I’ve participated in two events in Watertown recently for those who are grieving or sad during the holiday season. One was the “Blue Christmas” service at my church, and the other was the Candlelighting Gathering at Mt. Auburn Cemetery. Both gatherings were broadly ecumenical. Both included lots of lovely music and words. Really thoughtful choices were made about every aspect of both gatherings.
But in the end, it was all about the candles. As people came forward and lit a candle in memory of their beloved, a beautiful halo of light grew near an altar. Everyone there was united by their need to light a candle, by the ritual of doing it, and by the apophatic mystery of their own capacity to go on after the end of a dream. As a speaker at both events, I felt almost as if my words were in the way. I know they weren’t really — someone had to say something — but anything i could offer would be simply a frame within which people could *do* their hope, by walking forward and lighting a candle.
To all who are grieving at this time of year: peace and healing of heart to you.

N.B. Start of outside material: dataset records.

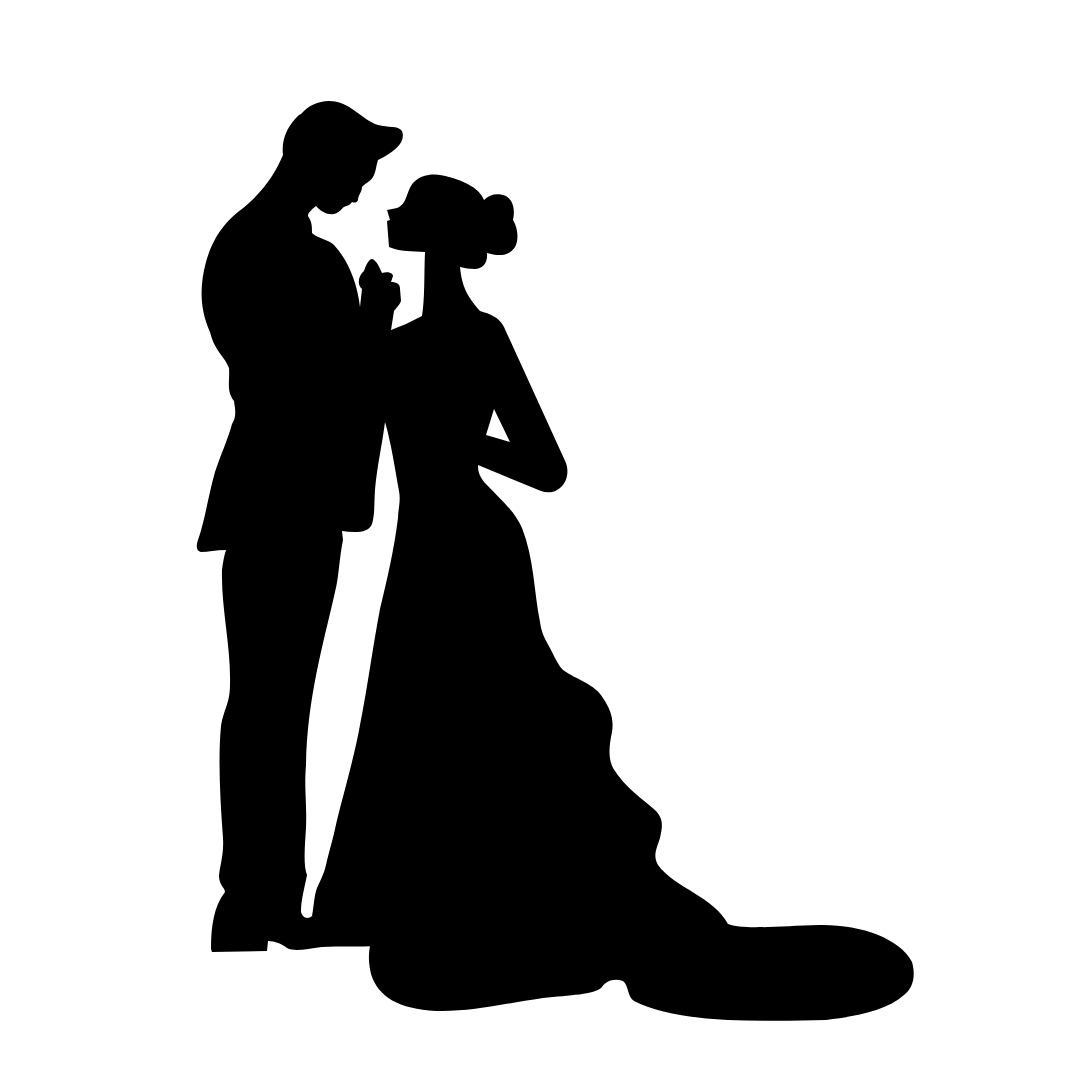
<!DOCTYPE html>
<html lang="en">
<head>
<meta charset="utf-8">
<title>Wedding couple silhouette</title>
<style>
:root { --paper: #ffffff; --ink: #000000; }
html, body { margin: 0; background: var(--paper); overflow: hidden; }
.artwork { display: block; width: 1072px; height: 1072px; background: var(--paper); }
.silhouette { fill: var(--ink); }
</style>
</head>
<body>
<svg class="artwork" viewBox="0 0 1072 1072" role="img" aria-label="Silhouette of a bride and groom facing each other">
  <g class="silhouette">
    <path id="groom" d="M301 114C308 106 318 101 329 101C350 101 362 120 378 125C388 128 398 125 402 131C406 142 396 151 378 160C376 166 376 172 373 177C370 182 364 184 362 187C362 192 358 195 358 200C357 203 354 203 352 202C349 207 344 205 341 210C334 217 324 215 316 206C311 210 308 213 308 216C312 222 312 226 312 233C318 239 328 239 334 245C347 259 357 281 360 307L362 289C357 285 358 276 364 271C366 265 369 259 372 259C376 260 379 266 382 273C388 271 393 273 393 276L391 282C397 282 400 284 400 289L401 301C399 306 396 308 394 311L391 330L420 345L420 400L385 422C382 446 377 466 375 490C374 504 375 514 372 524C369 533 355 533 342 531L343 540C339 560 339 576 335 592C323 645 307 700 306 765C304 790 307 800 306 828C305 845 303 865 307 875C304 890 301 900 301 912C303 919 309 919 312 916L345 925L380 946C355 947 340 946 322 947C306 949 295 952 287 948C282 944 275 941 268 941L267 951L212 952L211 949C211 926 214 906 225 892C225 888 219 885 219 876C220 865 224 855 223 838C220 798 218 758 221 726C224 708 230 704 230 684C231 646 221 608 222 570C223 562 224 556 226 550C216 550 208 552 201 552C196 551 196 546 198 540C205 520 208 497 215 472C221 454 228 439 232 424C237 416 235 409 234 401C226 390 230 382 229 368C224 355 215 352 210 332C199 308 200 284 206 262C212 240 223 224 238 212C262 194 275 174 283 155C281 139 288 125 299 115Z"/>
    <path id="bride" d="M387 210L397 208C408 204 406 190 414 182C423 173 437 173 449 177C465 181 480 189 484 200C490 194 498 193 506 196C514 201 515 211 513 220C518 228 519 240 515 247C509 257 497 256 487 253C488 264 482 269 475 269C469 269 465 268 460 267C462 288 468 297 480 311C490 314 499 317 504 327L566 463C572 481 558 497 541 491L478 465C478 471 479 475 484 482C500 499 514 510 522 528C534 558 534 592 540 622C542 637 548 643 552 652C556 660 559 666 563 670C577 680 595 684 603 698C611 710 614 720 612 732C609 746 608 758 613 768C625 788 643 799 656 811C663 819 663 825 660 838C656 850 653 856 658 865C675 888 714 897 728 924C742 930 779 926 819 925C859 924 900 938 912 962C916 976 913 988 904 995C887 1010 859 1016 826 1020C794 1021 760 1021 728 1020C688 1018 655 1012 634 1001C627 996 629 986 623 981C614 978 606 981 602 987C594 995 570 995 543 998C502 1004 470 1012 436 1011C399 1009 378 997 371 974C369 965 368 957 370 946L312 916C314 906 314 896 317 888C320 881 324 874 326 865C329 851 332 843 335 829C342 798 354 759 360 725C368 685 373 645 380 609C387 580 394 550 398 518C398 509 401 502 399 491C395 469 391 442 385 422L360 350L391 330L406 324L422 316C425 298 424 274 425 252C412 251 400 252 389 247L387 221L390 220Z M494 409L486 435L510 442Z" fill-rule="evenodd"/>
  </g>
</svg>
</body>
</html>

To those who are watching and waiting in the dark by the light of a candle: may the silence be like a blanket around your soul and the warmth of the candle a sign that spring will come.